The Wabanaki trails were traditional Native American canoe routes on the Kennebec, Penobscot, and Allagash rivers. Moosehead Lake links two ancient Native carries, to the West Branch of the Penobscot and Allagash rivers, and to the Penobscot’s North Branch and the St. John River. The cliffs of Mt. Kineo, an important summering and tool-making place to the Wabanaki people, rises from the depths of Moosehead Lake.

This year’s festival is made in partnership with the Natural Resource Education Center and Shaw Public Library, both of Greenville, with Maine Archives and Museums, and Maine Woods Forever.

Wednesday, July 24
10 am – 4 pm
A Thoreau Saunter Up Little Moose Mountain
Guided by naturalist Wendy Weiger of Greenville, Maine
(Limited registration, advanced sign-up necessary, $15 per person)

Wednesday, July 24MooseinBog
7 pm
All About Moose
Presented by Maine’s Lead Moose Biologist Lee Kantar of the Maine Dept. of Inland Fisheries & Wildlife; organizer of the 2019 North American Conference on Moose.
Moose calling demonstration by outdoorsman Eric Ward of Big Moose Township.

 

Thursday, July 25    * See Separate Page for this Workshop Registration
10:00 am – 3:00 pm  
Wabanaki Culture & Collections:
Interpreting Native Histories and Artifacts from a Decolonized Perspective

Learn first-hand how to interpret and present Maine’s indigenous stories and artifacts, from a Wabanaki perspective.

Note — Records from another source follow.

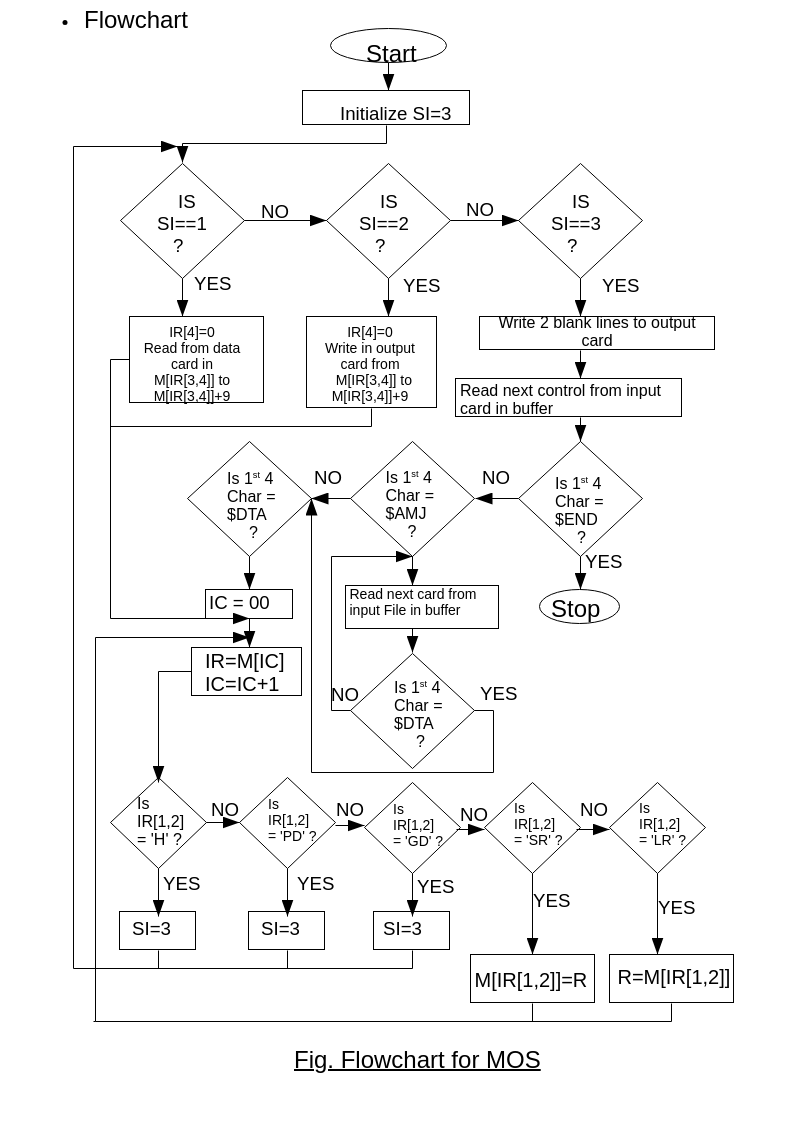
<!DOCTYPE html>
<html lang="en">
<head>
<meta charset="utf-8">
<title>Flowchart for MOS</title>
<style>
:root { --ink: #000; --paper: #fff; }
* { box-sizing: border-box; margin: 0; padding: 0; }
html, body { width: 794px; height: 1123px; overflow: hidden; background: var(--paper); }
.sheet {
  position: relative; width: 794px; height: 1123px; overflow: hidden;
  color: var(--ink); font-family: "Liberation Sans", Arial, sans-serif; font-weight: 400;
}
.connectors { position: absolute; left: 0; top: 0; display: block; }

/* --x is the left edge, --y the middle of the first text line */
.label, .title, .caption {
  position: absolute; left: calc(var(--x) * 1px);
  top: calc(var(--y) * 1px - var(--lead) / 2);
  font-size: var(--size); line-height: var(--lead); white-space: pre; font-weight: 400;
}
.box {
  position: absolute; left: calc(var(--x) * 1px); top: calc(var(--y) * 1px);
  width: calc(var(--w) * 1px); height: calc(var(--h) * 1px); border: 1px solid var(--ink);
}
.box p {
  margin: calc(var(--down) * 1px) 0 0 calc(var(--in) * 1px);
  font-size: var(--size); line-height: var(--lead); white-space: pre;
}
.centered p { text-align: center; }
.xs { --size: 14px; --lead: 16px; }
.sm { --size: 16px; --lead: 18px; }
.md { --size: 18.67px; --lead: 22px; }
.lg { --size: 20px; --lead: 23px; }
.xl { --size: 24px; --lead: 28px; }
.result { --y: 911; --w: 77; --h: 39; --down: 6; }
.store { --y: 954; --w: 125; --h: 49; }
.caption { text-decoration: underline; text-decoration-thickness: 2px; }
sup { position: relative; top: -.6em; font-size: .58em; line-height: 0; vertical-align: baseline; }
</style>
</head>
<body>
<main class="sheet">
  <h1 class="title xl" style="--x:84;--y:20">Flowchart</h1>

  <!-- Start and dispatch -->
  <p class="label xl" style="--x:366;--y:54">Start</p>
  <div class="box md" style="--x:302;--y:90;--w:168;--h:35;--in:37;--down:12"><p>Initialize SI=3</p></div>
  <p class="label md" style="--x:157;--y:202"><span style="padding-left:21px">IS</span><br>SI==1<br><span style="padding-left:16px">?</span></p>
  <p class="label md" style="--x:359;--y:202"><span style="padding-left:21px">IS</span><br>SI==2<br><span style="padding-left:16px">?</span></p>
  <p class="label md" style="--x:551;--y:202"><span style="padding-left:21px">IS</span><br>SI==3<br><span style="padding-left:16px">?</span></p>
  <p class="label md" style="--x:261;--y:212">NO</p>
  <p class="label md" style="--x:466;--y:210">NO</p>
  <p class="label md" style="--x:194;--y:284">YES</p>
  <p class="label md" style="--x:403;--y:286">YES</p>
  <p class="label md" style="--x:602;--y:286">YES</p>

  <!-- Read, write and terminate -->
  <div class="box centered xs" style="--x:129;--y:316;--w:135;--h:87;--in:-9;--down:7"><p>IR[4]=0<br>Read from data<br>card in<br>M[IR[3,4]] to<br>M[IR[3,4]]+9</p></div>
  <div class="box centered xs" style="--x:306;--y:316;--w:131;--h:92;--in:-3;--down:7"><p>IR[4]=0<br>Write in output<br>card from<br>  M[IR[3,4]] to<br>M[IR[3,4]]+9</p></div>
  <div class="box centered sm" style="--x:479;--y:316;--w:236;--h:34;--in:0;--down:-3"><p>Write 2 blank lines to output<br>card</p></div>
  <div class="box sm" style="--x:455;--y:378;--w:227;--h:39;--in:4;--down:3"><p>Read next control from input<br>card in buffer</p></div>

  <!-- Control card checks -->
  <p class="label sm" style="--x:227;--y:479">Is 1<sup>st</sup> 4<br>Char =<br>$DTA<br><span style="padding-left:22px">?</span></p>
  <p class="label sm" style="--x:385.5;--y:478">Is 1<sup>st</sup> 4<br>Char =<br>$AMJ<br><span style="padding-left:22px">?</span></p>
  <p class="label sm" style="--x:555;--y:484">Is 1<sup>st</sup> 4<br>Char =<br>$END<br><span style="padding-left:22px">?</span></p>
  <p class="label md" style="--x:314;--y:478">NO</p>
  <p class="label md" style="--x:482;--y:478">NO</p>
  <p class="label md" style="--x:585;--y:562">YES</p>
  <p class="label xl" style="--x:551;--y:609">Stop</p>
  <div class="box xs" style="--x:345;--y:585;--w:154;--h:44;--in:3.5;--down:0"><p>Read next card from<br>input File in buffer</p></div>
  <p class="label sm" style="--x:394;--y:688">Is 1<sup>st</sup> 4<br>Char =<br>$DTA<br><span style="padding-left:22px">?</span></p>
  <p class="label md" style="--x:331;--y:695">NO</p>
  <p class="label md" style="--x:480;--y:694">YES</p>

  <!-- Fetch -->
  <div class="box md" style="--x:205;--y:589;--w:88;--h:30;--in:3;--down:2"><p>IC = 00</p></div>
  <div class="box lg" style="--x:191;--y:647;--w:111;--h:49;--in:13;--down:2"><p>IR=M[IC]<br>IC=IC+1</p></div>

  <!-- Instruction decode -->
  <p class="label sm" style="--x:137;--y:804">Is<br>IR[1,2]<br>= 'H' ?</p>
  <p class="label xs" style="--x:268;--y:804">Is<br>IR[1,2]<br>= 'PD' ?</p>
  <p class="label xs" style="--x:393;--y:809">Is<br>IR[1,2]<br>= 'GD' ?</p>
  <p class="label xs" style="--x:514;--y:808">Is<br>IR[1,2]<br>= 'SR' ?</p>
  <p class="label xs" style="--x:639;--y:808">Is<br>IR[1,2]<br>= 'LR' ?</p>
  <p class="label md" style="--x:211;--y:810">NO</p>
  <p class="label md" style="--x:336;--y:810">NO</p>
  <p class="label md" style="--x:460;--y:815">NO</p>
  <p class="label md" style="--x:580;--y:810">NO</p>
  <p class="label md" style="--x:163;--y:884">YES</p>
  <p class="label md" style="--x:297;--y:884">YES</p>
  <p class="label md" style="--x:417;--y:887">YES</p>
  <p class="label md" style="--x:533;--y:901">YES</p>
  <p class="label md" style="--x:658;--y:908">YES</p>
  <div class="box result md" style="--x:119;--in:12"><p>SI=3</p></div>
  <div class="box result md" style="--x:248;--in:12"><p>SI=3</p></div>
  <div class="box result md" style="--x:373;--in:9"><p>SI=3</p></div>
  <div class="box store lg" style="--x:470;--in:3.5;--down:14"><p>M[IR[1,2]]=R</p></div>
  <div class="box store lg" style="--x:609;--in:7.5;--down:11"><p>R=M[IR[1,2]]</p></div>

  <p class="caption xl" style="--x:294;--y:1060">Fig. Flowchart for MOS</p>

  <svg class="connectors" width="794" height="1123" viewBox="0 0 794 1123" aria-hidden="true">
    <defs>
      <marker id="arrow" markerUnits="userSpaceOnUse" markerWidth="17" markerHeight="12" refX="17" refY="6" orient="auto">
        <polygon points="0,0 17,6 0,12" fill="#000"/>
      </marker>
      <polygon id="decision" points="0,-57 62,0 0,58 -62,0"/>
      <polygon id="decode" points="0,-45 48,0 0,46 -48,0"/>
    </defs>
    <circle cx="65" cy="22.5" r="2.5"/>
    <g fill="none" stroke="#000" stroke-width="1" transform="translate(.5 .5)">
      <g id="shapes">
        <ellipse cx="388" cy="45" rx="58" ry="17"/>
        <ellipse cx="579" cy="606" rx="40" ry="17"/>
        <use href="#decision" x="182" y="220"/>
        <use href="#decision" x="388" y="220"/>
        <use href="#decision" x="580" y="220"/>
        <use href="#decision" x="249" y="498"/>
        <use href="#decision" x="412" y="498"/>
        <use href="#decision" x="580" y="498"/>
        <use href="#decision" x="412" y="710"/>
        <use href="#decode" x="158" y="822"/>
        <use href="#decode" x="287" y="822"/>
        <use href="#decode" x="412" y="827"/>
        <use href="#decode" x="532" y="827"/>
        <use href="#decode" x="657" y="827"/>
      </g>
      <g id="joins">
        <path d="M371 408V426H110"/>
        <path d="M158 950V968M287 950V968M532 1003V1021"/>
        <path d="M93 1021H95"/>
      </g>
      <g id="arrows" marker-end="url(#arrow)">
        <path marker-end="url(#arrow)" d="M388 62V90"/>
        <path marker-end="url(#arrow)" d="M386 125V143H182V162"/>
        <path marker-end="url(#arrow)" d="M412 950V968H73V146H177"/>
        <path marker-end="url(#arrow)" d="M244 220H326"/>
        <path marker-end="url(#arrow)" d="M450 220H518"/>
        <path marker-end="url(#arrow)" d="M182 278V316"/>
        <path marker-end="url(#arrow)" d="M388 278V316"/>
        <path marker-end="url(#arrow)" d="M580 278V316"/>
        <path marker-end="url(#arrow)" d="M580 350V378"/>
        <path marker-end="url(#arrow)" d="M580 417V441"/>
        <path marker-end="url(#arrow)" d="M518 498H475"/>
        <path marker-end="url(#arrow)" d="M350 498H311"/>
        <path marker-end="url(#arrow)" d="M580 556V589"/>
        <path marker-end="url(#arrow)" d="M249 556V589"/>
        <path marker-end="url(#arrow)" d="M412 556V585"/>
        <path marker-end="url(#arrow)" d="M412 628V652"/>
        <path marker-end="url(#arrow)" d="M350 710H331V556H412"/>
        <path marker-end="url(#arrow)" d="M474 710H493V772H311V498"/>
        <path marker-end="url(#arrow)" d="M129 359H110V618H249"/>
        <path marker-end="url(#arrow)" d="M249 618V647"/>
        <path marker-end="url(#arrow)" d="M671 1003V1021H95V637H249"/>
        <path marker-end="url(#arrow)" d="M191 671H158V782"/>
        <path marker-end="url(#arrow)" d="M206 822H239"/>
        <path marker-end="url(#arrow)" d="M335 825H364"/>
        <path marker-end="url(#arrow)" d="M456 829H484"/>
        <path marker-end="url(#arrow)" d="M576 829H609"/>
        <path marker-end="url(#arrow)" d="M158 868V916"/>
        <path marker-end="url(#arrow)" d="M287 868V916"/>
        <path marker-end="url(#arrow)" d="M412 873V916"/>
        <path marker-end="url(#arrow)" d="M532 873V954"/>
        <path marker-end="url(#arrow)" d="M657 873V954"/>
      </g>
    </g>
  </svg>
</main>
</body>
</html>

Directors from the Abbe Museum and from the Penobscot Nation offer a great day with professional expertise for museum directors, staff, teachers or anyone interested in understanding and interpreting Maine history, Native American stories, and collections.  Included in the day are some best practices in the care of Native artifacts and in interpreting history and landscape from a decolonized point of view.

This Wabanaki workshop is hosted by the Moosehead Historical Society & Museums
in partnership with Maine Archives & Museums.

Louis Annance

Louis Annance, Chief of the St. Francis Abenakis, long-time resident of Greenville, Maine

Workshop Itinerary 10 am – 3 pm
10:00 – 10:15 am – Welcome by Suzanne M. AuClair, Director of the Moosehead Historical Society & Museums
10:15 – 11:15 am – How to Communicate Native American Content & Care for Collections, presented by Jodi DeBruyne, Director of Collections and Research, Abbe Museum, Bar Harbor
11:15 – 12:15 pm – Can We Decolonize Educational Spaces? presented by Starr Kelly, Curator of Education, Abbe Museum, Bar Harbor
12:15 -1:15 pm – Catered lunch provided
1:15 – 2:15pm – Penobscot Sense of Place, presented by James E. Francis, Sr., Tribal Historian and Director of Penobscot Nation’s Cultural & Historic Preservation Department
2:15 – Break
2:30 – 3 pm – Concluding remarks

 

Thursday, July 25, 7 pm
Conservation Easements: How They Create Varied Wildlife Habitat Across the Landscape
Presented by the Forest Society of Maine’s Kristin Peet, Forestland Conservation Specialist, and Erica Kaufmann, Forestland Easement Steward of the greater Moosehead Lake Region

Friday, July 26
11 am   Little Explorers Archeology program
With L.C.  Bates Museum, Goodwill-Hinkley, at Shaw Public Library, Greenville,
Children explore natural history & Maine Native American’s use of tools.
3:30 pm  Live Owls! See & Learn all about these fascinating birds
Chewonki Foundation’s Traveling Natural History Program
11:30 am-3 pm  Lily Bay Mystery Islands Canoeing Day Trip
lead by Bob Frederick (Limited registration; advanced sign-up necessary. $15 per person)
6:30 pm  So What’s the Big Deal About Moosehead Brook Trout?
Moosehead Regional Fisheries Biologist Tim Obrey of the Maine Dept. of Inland Fisheries & Wildlife

All programs take place at The Center for Moosehead History, unless otherwise noted. The hike and paddling trips meet at The Center before leaving for their destinations.

For any information, call the Moosehead Historical Society & Museums, 207-695-2909
or email: mooseheadhistory@myfairpoint.net.

 

.    THE MOOSEHEAD HISTORICAL SOCIETY & MUSEUMS    .
Our Mission: to devote our resources to the discovery, identification, collection, preservation and interpretation of materials that document the history of the Moosehead Lake Region watershed and its people, past and present.  We seek to collect and record items of significance and to acquire and hold by purchase, gift, devise, bequest, grant or otherwise, real and personal property necessary or advantageous for the realization of the foregoing purposes.

The Moosehead Historical Society
is a registered 501C3 non-profit organization, No. 23 7138146.
Call: 207-695-2909 or Email: mooseheadhistory@myfairpoint.net